Data Intelligence, Business Analytics
Same with Barnes and Noble. You need to get a special device to read the book you purchased. In the case of Amazon, this fact is not even mentioned, and for users who can't figure out why they can't read the book (or who don't have the money to purchase the device), the rate of credit card charge back is very high, probably close to 100%.
What are the advantages of this business model - making the e-book not viewable on standard browsers such as Firefox, IE, Chrome?
There is indeed a business opportunity for an entrepreneur interested in creating a system such as Kindle (Amazon e-books) but with book available in PDF format (possibly require an software app to be installed on your machine to optimize bandwidth / storage costs)..
The source of the problem is company departments that don't communicate well with each other (legal, finance, engineering, business intelligence, marketing, user experience, testing, etc.) The charge back issue is a big one. I tried to purchase "Hadoop: the Definitive Guide", and being un-able to read the book that I ordered, I was considering calling my credit card issuer to ask for a refund. For books that we are tracking, the charge back rate is 5%. This is more than 10 times above average, and such as huge rate - at least with a small merchant - would automatically result in credit card account termination (that is, for the merchant, the impossibility to accept credit cards anymore).
Turns out that such an application exists (http://www.amazon.com/KindleForPC), but it's listed nowhere on Amazon's website, when you buy an e-book.

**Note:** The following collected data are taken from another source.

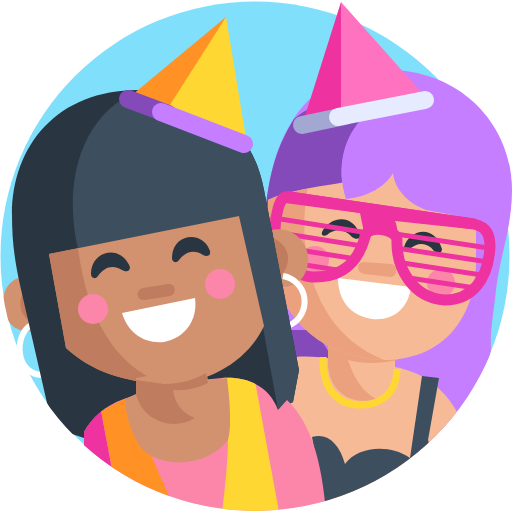
<!DOCTYPE html>
<html lang="en">
<head>
<meta charset="utf-8">
<title>Party friends</title>
<style>
:root {
  --sky: #80dffb;
  --hair-dark: #293642;
  --hair-slate: #3d4e5f;
  --skin-brown: #d29270;
  --skin-brown-shade: #bf7c5e;
  --skin-peach: #f6bb96;
  --skin-peach-shade: #eba17e;
  --violet: #c57eff;
  --violet-dark: #844ab9;
  --magenta: #ee33a0;
  --pink: #ff72c0;
  --rose: #fc86a9;
  --yellow: #ffd733;
  --orange: #ff9125;
  --lilac: #e7ebff;
  --lilac-shade: #a2a8d1;
  --white: #fff;
}
html, body { margin: 0; background: var(--white); overflow: hidden; }
svg { display: block; width: 512px; height: 512px; }
.sky { fill: var(--sky); }
.hair-dark { fill: var(--hair-dark); }
.hair-slate { fill: var(--hair-slate); }
.brown { fill: var(--skin-brown); }
.brown-shade { fill: var(--skin-brown-shade); }
.peach { fill: var(--skin-peach); }
.peach-shade { fill: var(--skin-peach-shade); }
.violet { fill: var(--violet); }
.violet-dark { fill: var(--violet-dark); }
.magenta { fill: var(--magenta); }
.pink { fill: var(--pink); }
.rose { fill: var(--rose); }
.yellow { fill: var(--yellow); }
.orange { fill: var(--orange); }
.white { fill: var(--white); }
.stroke { fill: none; stroke-linecap: round; stroke-linejoin: round; }
.earring { fill: none; stroke: var(--white); stroke-width: 6; }
.necklace { fill: none; stroke: var(--yellow); stroke-width: 7; }
.frame { fill: none; stroke: var(--magenta); stroke-width: 11; stroke-linejoin: round; }
.slat { stroke: var(--magenta); stroke-width: 5; }
</style>
</head>
<body>
<svg viewBox="0 0 512 512" role="img" aria-label="Two smiling women in party hats">
  <defs>
    <clipPath id="badge"><path d="M0 0H512V256H510A255 255 0 0 1 0 256Z"/></clipPath>
    <clipPath id="peach-face"><path d="M268 200C300 185 350 185 393 172C420 190 455 205 476 224V265C474 322 440 360 384 360C326 358 285 325 268 262Z"/></clipPath>
    <clipPath id="brown-face"><path d="M49 254L239 216L264 326C250 356 215 384 164 384C125 382 92 372 66 348Z"/></clipPath>
    <clipPath id="jacket"><path d="M84 432C92 418 104 406 124 399C160 386 196 380 222 378C250 376 270 388 278 410L287 400C312 424 322 464 326 512H84Z"/></clipPath>
    <clipPath id="left-lens"><path d="M287 196L362 209C372 212 371 222 367 232C359 260 343 277 312 277C283 274 268 240 277 209C279 201 282 196 287 196Z"/></clipPath>
    <clipPath id="right-lens"><path d="M401 217L476 226C487 228 490 235 490 246C488 280 470 300 445 300C412 298 396 265 397 234Z"/></clipPath>
  </defs>

  <circle class="sky" cx="255" cy="256" r="254.500"/>

  <g id="friend-back" clip-path="url(#badge)">
    <path class="violet" d="M290 125C310 88 348 70 388 70C462 70 512 126 512 190C512 228 500 255 496 290C493 318 490 330 491 350L480 400L400 470L300 400L266 205C270 172 277 146 290 125Z"/>
    <path class="violet-dark" d="M294 119C318 98 342 102 362 118C344 140 336 168 346 199L300 240L266 205C270 172 277 146 294 119Z"/>
    <path class="violet-dark" d="M270 330H315L340 370L290 385Z"/>

    <g id="back-body">
      <path class="peach" d="M286 359C300 355 315 357 328 358V330H395V367C422 372 444 388 457 412L430 500L330 512L280 420Z"/>
      <path class="peach-shade" d="M328 330H398V360C378 364 362 364 348 360C354 378 362 391 376 399C348 407 326 388 328 358Z"/>
      <path class="necklace" d="M323 357C322 390 338 405 361 405C383 405 397 391 397 369"/>
      <path class="hair-slate" d="M422 376L439 378L428 440L437 470L400 512H326L312 437C328 432 340 445 345 464C358 446 390 444 410 458Z"/>
    </g>

    <g id="back-face" clip-path="url(#peach-face)">
      <path class="peach" d="M260 165H490V370H260Z"/>
      <path class="peach-shade" d="M260 170H312C294 232 304 328 384 360H260Z"/>
      <circle class="rose" cx="315" cy="260" r="14"/>
      <circle class="rose" cx="441" cy="283" r="14"/>
      <path class="peach-shade" d="M363 262L392 264C398 266 398 276 391 277L364 274C356 272 356 263 363 262Z"/>
    </g>
    <path class="violet" d="M346 199C335 165 345 130 370 112L480 140L490 240L476 226C466 215 440 213 426 210C408 203 395 190 393 173C386 186 368 197 346 199Z"/>
    <path class="white" d="M338 278L411 287C408 309 393 321 372 319C351 316 338 301 338 278Z"/>
    <path class="hair-dark" d="M322 232C328 218 352 211 360 235C361 239 356 240 352 237C345 229 335 228 327 235C323 237 321 235 322 232Z"/>
    <path class="hair-dark" d="M404 247C409 230 434 223 442 249C442 254 437 254 434 251C427 242 417 242 409 250C405 252 403 250 404 247Z"/>

    <g id="shutter-glasses">
      <g class="slat" clip-path="url(#left-lens)">
        <path d="M268 217L375 234M268 231L375 248M268 245L375 262M268 259L375 276"/>
      </g>
      <g class="slat" clip-path="url(#right-lens)">
        <path d="M390 233L495 249M390 247L495 263M390 261L495 277M390 275L495 291"/>
      </g>
      <path class="frame" d="M289 197L474 224C487 227 490 235 490 247C488 282 470 300 445 300C412 298 396 267 397 240C397 229 367 224 365 237C358 262 343 278 312 277C283 274 269 240 278 209C280 201 283 196 289 197Z"/>
      <path class="magenta" d="M287 191L476 219L470 229L395 221C398 228 398 234 397 244C391 232 372 229 366 242L360 213L285 203Z"/>
    </g>

    <g id="back-hat">
      <path class="magenta" d="M341 2L305 116L345 108L352 50Z"/>
      <path class="pink" d="M341 2L422 93L341 111Z"/>
      <path class="stroke" stroke="var(--lilac-shade)" stroke-width="18" d="M302 125L345 116"/>
      <path class="stroke" stroke="var(--lilac)" stroke-width="18" d="M338 117L425 100"/>
    </g>
  </g>

  <g id="friend-front" clip-path="url(#badge)">
    <g id="ears">
      <path class="brown" d="M272 230C291 226 306 240 308 256C309 275 299 287 282 287Z"/>
      <path class="brown-shade" d="M272 238C283 241 289 252 288 260C287 270 282 275 278 276Z"/>
      <path class="brown" d="M22 277C8 280 2 292 3 306C5 322 16 333 31 331Z"/>
      <path class="brown-shade" d="M25 290C18 297 18 316 31 321Z"/>
      <path class="earring" d="M283 276A26 26 0 0 1 290 325"/>
      <path class="earring" d="M31 325C14 335 15 373 41 375"/>
    </g>

    <path class="hair-dark" d="M12 215C12 145 58 90 138 90C207 88 253 130 264 190L299 370L293 402L278 410L262 440H90L60 430L47 403L20 285C14 258 12 238 12 215Z"/>
    <path class="hair-slate" d="M140 90C207 88 253 130 264 190L299 370L293 402L276 410L239 216L78 249C64 190 76 116 140 90Z"/>
    <path class="hair-dark" d="M222 330L262 322L278 410L240 420L200 390Z"/>

    <g id="front-face">
      <g clip-path="url(#brown-face)">
        <path class="brown" d="M40 210H280V390H40Z"/>
        <path class="brown-shade" d="M40 255L78 248C86 310 110 364 164 384H40Z"/>
      </g>
      <circle class="rose" cx="93" cy="309" r="15"/>
      <circle class="rose" cx="220" cy="284" r="15"/>
      <path class="brown-shade" d="M143 288L168 284C176 283 177 294 170 296L145 300C136 301 135 290 143 288Z"/>
      <path class="hair-dark" d="M91 274C91 250 121 244 130 267C130 272 126 272 122 270C113 264 104 267 98 276C95 280 91 278 91 274Z"/>
      <path class="hair-dark" d="M172 258C172 233 203 230 210 251C211 256 207 257 203 255C194 249 185 252 179 260C176 264 172 262 172 258Z"/>
      <path class="white" d="M122 313L195 298C198 320 185 338 164 342C144 344 128 333 122 313Z"/>
    </g>

    <g id="front-outfit" clip-path="url(#jacket)">
      <path class="rose" d="M80 370H330V512H80Z"/>
      <path class="magenta" d="M80 400L101 410L112 470L84 455Z"/>
      <path class="orange" d="M101 411L126 398L176 512H130L112 468Z"/>
      <path class="yellow" d="M222 376C236 376 248 378 255 381L279 512H222C228 465 232 420 222 376Z"/>
    </g>
    <path class="brown" d="M136 394V378L205 366L208 380L227 378C231 410 231 430 228 440C205 470 155 468 139 445C130 430 126 415 125 399Z"/>
    <path class="brown-shade" d="M136 394V380L164 384C180 384 194 380 206 373L208 383C198 388 186 391 173 390C175 405 184 414 195 418C172 432 142 420 136 394Z"/>

    <g id="front-hat">
      <path class="orange" d="M226 17L132 95L172 112L214 55Z"/>
      <path class="yellow" d="M226 17L246 138L168 108Z"/>
      <path class="stroke" stroke="var(--violet-dark)" stroke-width="18" d="M128 99L168 114"/>
      <path class="stroke" stroke="var(--violet)" stroke-width="18" d="M161 112L244 144"/>
    </g>
  </g>
</svg>
</body>
</html>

Or it is so well buried on their website that for all practical purposes, it is just as if this app did not exist.
I had to do a search on Google to find it.
Vincent, it's all about piracy. You can find almost any pdf format book title for a pirate download via a torrent search.
I'm guessing the Kindle PC reader book is not an actual download, but rather a real-time access to the book via the web like Safari Books Online.
Nope, its a download but the Kindle Cloud Reader follows the paradigm you describe (apparently). Personally I like the Audible.com versions when available.
One of the advantages you don't have on your Pro/Con set is that both Nook/Kindle allow you to synchronize reading position in the e-book software across all device/s.
I.e., I start reading "Hadoop: the Definitive Guide" on my iPhone during my commute, sneak reads during a meeting I'm a live body in, and then read on my PC during a data run; the e-book software keeps track of where I am so that no matter which device I'm on (as long as I have the application up and that each has a live internet connection: WiFi, Cell plan, ....), I'm in the position in HtDG I tell the software I want to be at.